**Dataset content**

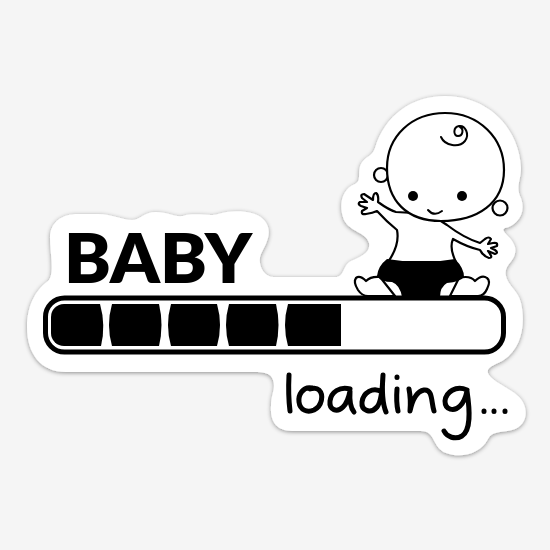
<!DOCTYPE html>
<html lang="en">
<head>
<meta charset="utf-8">
<title>Baby loading sticker</title>
<style>
:root { --backdrop: #f5f5f5; --paper: #ffffff; --ink: #000000; }
html, body { margin: 0; background: var(--backdrop); }
body { width: 550px; height: 550px; overflow: hidden; }
svg { display: block; }
.sticker { fill: var(--paper); filter: url(#sticker-shadow); }
.title { font: 900 69px Lato, "Open Sans", sans-serif; fill: var(--ink); }
.solid { fill: var(--ink); }
.outline { fill: var(--paper); stroke: var(--ink); stroke-width: 2.2; stroke-linecap: round; stroke-linejoin: round; }
.line { fill: none; stroke: var(--ink); stroke-width: 2; stroke-linecap: round; stroke-linejoin: round; }
.handwriting { fill: none; stroke: var(--ink); stroke-width: 5; stroke-linecap: round; stroke-linejoin: round; }
.bar-frame { fill: var(--paper); stroke: var(--ink); stroke-width: 5; }
</style>
</head>
<body>
<svg width="550" height="550" viewBox="0 0 550 550" role="img" aria-label="Baby loading...">
  <defs>
    <filter id="sticker-shadow" x="-5%" y="-5%" width="110%" height="110%">
      <feDropShadow dx="0" dy="1" stdDeviation="2" flood-color="#000" flood-opacity=".42"/>
    </filter>
    <clipPath id="bar-inside"><rect x="51" y="304" width="446" height="42" rx="13"/></clipPath>
  </defs>

  <path class="sticker" d="M50 238C50 222 62 214 78 214H98C112 214 122 220 132 220C140 220 144 212 156 212C168 212 173 217 183 216C196 212 210 217 218 214C230 210 254 209 264 220C274 231 266 244 261 254C257 263 263 277 274 277H335C345 277 342 266 351 261C360 257 371 253 369 243C366 232 350 232 344 220C338 205 342 189 355 184C362 181 357 172 361 164C365 156 372 157 375 148C385 115 412 96 445 96C487 96 519 127 521 168C521 180 516 186 520 196C528 213 516 226 505 228C499 231 512 236 515 247C518 261 503 264 506 276C508 286 518 290 521 303C526 325 521 348 505 359C497 365 486 366 488 373C491 381 508 387 518 396C530 407 528 426 512 430C499 433 492 431 488 439C481 453 462 459 446 453C432 448 436 431 421 431H292C276 431 270 421 271 406C271 394 276 389 273 380C271 373 264 372 254 372H66C41 372 27 354 27 327C27 303 38 288 48 281C55 274 50 253 50 238Z"/>

  <text class="title" x="64" y="283" textLength="188" lengthAdjust="spacingAndGlyphs">BABY</text>

  <g id="progress-bar">
    <rect class="bar-frame" x="45.500" y="298" width="458" height="54" rx="19"/>
    <g class="solid" clip-path="url(#bar-inside)">
      <path d="M51 304H100Q106 325 101 346H51Z"/>
      <path d="M112 304H159Q164 325 159 346H112Q106 325 112 304Z"/>
      <path d="M171 304H217Q223 325 217 346H171Q165 325 171 304Z"/>
      <path d="M229 304H276Q281 325 276 346H229Q223 325 229 304Z"/>
      <path d="M288 304H341V346H288Q282 325 288 304Z"/>
    </g>
  </g>

  <g id="baby">
    <g id="body">
      <path class="outline" d="M396 212Q389 210 378 202Q379 195 376 193Q373 193 373 200L364 194Q360 194 362 198L367 202L360 202Q357 204 361 206L367 208L362 211Q361 215 366 214Q373 213 377 211Q387 222 397 230Q400 245 388 262H456Q449 248 453 239Q467 247 480 250Q483 256 489 258Q493 258 490 254L488 251L495 254Q499 253 495 250L491 248L497 246Q498 242 493 243L488 244L491 239Q489 236 485 239L480 243Q464 238 447 225L430 214Z"/>
      <path class="outline" d="M380 277Q371 276 366 281Q360 275 356 278Q353 282 358 290Q362 296 368 296H395Z"/>
      <path class="outline" d="M459 278Q470 275 475 281Q482 274 487 278Q491 281 487 289Q484 296 478 296H450Z"/>
      <path class="solid" d="M387 259Q422 265 455 259Q464 268 464 277Q460 282 447 283Q440 287 440 297H402Q400 285 392 282Q381 282 377 276Q378 266 387 259Z"/>
    </g>
    <g id="head">
      <circle class="outline" cx="381" cy="175" r="7"/>
      <circle class="outline" cx="500" cy="208" r="7.500"/>
      <path class="outline" d="M387 168C387 136 412 113 445 113C479 113 504 138 504 170C504 203 478 221 441 221C407 221 387 201 387 168Z"/>
      <path class="line" d="M441 137C445 146 459 148 465 141C470 134 465 125 459 126C453 127 453 136 458 136C463 136 464 129 460 127"/>
      <circle class="solid" cx="413" cy="196" r="5"/>
      <circle class="solid" cx="462" cy="196" r="5"/>
      <path class="line" d="M428 210Q434 217 442 211"/>
    </g>
  </g>

  <g id="loading-lettering" class="handwriting" role="img" aria-label="loading...">
    <path d="M289 375Q288 395 290 411"/>
    <path d="M312 388C303 386 298 395 299 402C300 410 307 413 314 410C322 406 324 395 319 390Q316 387 310 389"/>
    <path d="M350 389C340 386 331 392 330 401C329 410 337 413 343 407Q348 402 350 391Q349 406 354 412"/>
    <path d="M382 392C373 386 363 393 362 402C361 411 371 414 377 407Q382 401 383 375Q381 400 386 412"/>
    <path d="M397 389Q396 402 398 411M397 377V377.500"/>
    <path d="M409 389Q411 399 410 411Q414 392 424 390C433 389 431 402 434 411"/>
    <path d="M467 390C456 385 446 392 445 401C445 410 454 412 460 406Q465 401 467 391C470 411 471 430 462 436C455 440 447 437 444 431"/>
    <path d="M484 411V411.500M494 411V411.500M505 411V411.500"/>
  </g>
</svg>
</body>
</html>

**Exercise aim**
Your copy should match the entries exactly, minus the pictures.

**Answer for the task**
<!DOCTYPE html>
<html lang="en">
<head>
<meta charset="utf-8">
<title>Baby loading sticker</title>
<style>
:root { --backdrop: #f5f5f5; --paper: #ffffff; --ink: #000000; }
html, body { margin: 0; background: var(--backdrop); }
body { width: 550px; height: 550px; overflow: hidden; }
svg { display: block; }
.sticker { fill: var(--paper); filter: url(#sticker-shadow); }
.title { font: 900 69px Lato, "Open Sans", sans-serif; fill: var(--ink); }
.solid { fill: var(--ink); }
.outline { fill: var(--paper); stroke: var(--ink); stroke-width: 2.2; stroke-linecap: round; stroke-linejoin: round; }
.line { fill: none; stroke: var(--ink); stroke-width: 2; stroke-linecap: round; stroke-linejoin: round; }
.handwriting { fill: none; stroke: var(--ink); stroke-width: 5; stroke-linecap: round; stroke-linejoin: round; }
.bar-frame { fill: var(--paper); stroke: var(--ink); stroke-width: 5; }
</style>
</head>
<body>
<svg width="550" height="550" viewBox="0 0 550 550" role="img" aria-label="Baby loading...">
  <defs>
    <filter id="sticker-shadow" x="-5%" y="-5%" width="110%" height="110%">
      <feDropShadow dx="0" dy="1" stdDeviation="2" flood-color="#000" flood-opacity=".42"/>
    </filter>
    <clipPath id="bar-inside"><rect x="51" y="304" width="446" height="42" rx="13"/></clipPath>
  </defs>

  <path class="sticker" d="M50 238C50 222 62 214 78 214H98C112 214 122 220 132 220C140 220 144 212 156 212C168 212 173 217 183 216C196 212 210 217 218 214C230 210 254 209 264 220C274 231 266 244 261 254C257 263 263 277 274 277H335C345 277 342 266 351 261C360 257 371 253 369 243C366 232 350 232 344 220C338 205 342 189 355 184C362 181 357 172 361 164C365 156 372 157 375 148C385 115 412 96 445 96C487 96 519 127 521 168C521 180 516 186 520 196C528 213 516 226 505 228C499 231 512 236 515 247C518 261 503 264 506 276C508 286 518 290 521 303C526 325 521 348 505 359C497 365 486 366 488 373C491 381 508 387 518 396C530 407 528 426 512 430C499 433 492 431 488 439C481 453 462 459 446 453C432 448 436 431 421 431H292C276 431 270 421 271 406C271 394 276 389 273 380C271 373 264 372 254 372H66C41 372 27 354 27 327C27 303 38 288 48 281C55 274 50 253 50 238Z"/>

  <text class="title" x="64" y="283" textLength="188" lengthAdjust="spacingAndGlyphs">BABY</text>

  <g id="progress-bar">
    <rect class="bar-frame" x="45.500" y="298" width="458" height="54" rx="19"/>
    <g class="solid" clip-path="url(#bar-inside)">
      <path d="M51 304H100Q106 325 101 346H51Z"/>
      <path d="M112 304H159Q164 325 159 346H112Q106 325 112 304Z"/>
      <path d="M171 304H217Q223 325 217 346H171Q165 325 171 304Z"/>
      <path d="M229 304H276Q281 325 276 346H229Q223 325 229 304Z"/>
      <path d="M288 304H341V346H288Q282 325 288 304Z"/>
    </g>
  </g>

  <g id="baby">
    <g id="body">
      <path class="outline" d="M396 212Q389 210 378 202Q379 195 376 193Q373 193 373 200L364 194Q360 194 362 198L367 202L360 202Q357 204 361 206L367 208L362 211Q361 215 366 214Q373 213 377 211Q387 222 397 230Q400 245 388 262H456Q449 248 453 239Q467 247 480 250Q483 256 489 258Q493 258 490 254L488 251L495 254Q499 253 495 250L491 248L497 246Q498 242 493 243L488 244L491 239Q489 236 485 239L480 243Q464 238 447 225L430 214Z"/>
      <path class="outline" d="M380 277Q371 276 366 281Q360 275 356 278Q353 282 358 290Q362 296 368 296H395Z"/>
      <path class="outline" d="M459 278Q470 275 475 281Q482 274 487 278Q491 281 487 289Q484 296 478 296H450Z"/>
      <path class="solid" d="M387 259Q422 265 455 259Q464 268 464 277Q460 282 447 283Q440 287 440 297H402Q400 285 392 282Q381 282 377 276Q378 266 387 259Z"/>
    </g>
    <g id="head">
      <circle class="outline" cx="381" cy="175" r="7"/>
      <circle class="outline" cx="500" cy="208" r="7.500"/>
      <path class="outline" d="M387 168C387 136 412 113 445 113C479 113 504 138 504 170C504 203 478 221 441 221C407 221 387 201 387 168Z"/>
      <path class="line" d="M441 137C445 146 459 148 465 141C470 134 465 125 459 126C453 127 453 136 458 136C463 136 464 129 460 127"/>
      <circle class="solid" cx="413" cy="196" r="5"/>
      <circle class="solid" cx="462" cy="196" r="5"/>
      <path class="line" d="M428 210Q434 217 442 211"/>
    </g>
  </g>

  <g id="loading-lettering" class="handwriting" role="img" aria-label="loading...">
    <path d="M289 375Q288 395 290 411"/>
    <path d="M312 388C303 386 298 395 299 402C300 410 307 413 314 410C322 406 324 395 319 390Q316 387 310 389"/>
    <path d="M350 389C340 386 331 392 330 401C329 410 337 413 343 407Q348 402 350 391Q349 406 354 412"/>
    <path d="M382 392C373 386 363 393 362 402C361 411 371 414 377 407Q382 401 383 375Q381 400 386 412"/>
    <path d="M397 389Q396 402 398 411M397 377V377.500"/>
    <path d="M409 389Q411 399 410 411Q414 392 424 390C433 389 431 402 434 411"/>
    <path d="M467 390C456 385 446 392 445 401C445 410 454 412 460 406Q465 401 467 391C470 411 471 430 462 436C455 440 447 437 444 431"/>
    <path d="M484 411V411.500M494 411V411.500M505 411V411.500"/>
  </g>
</svg>
</body>
</html>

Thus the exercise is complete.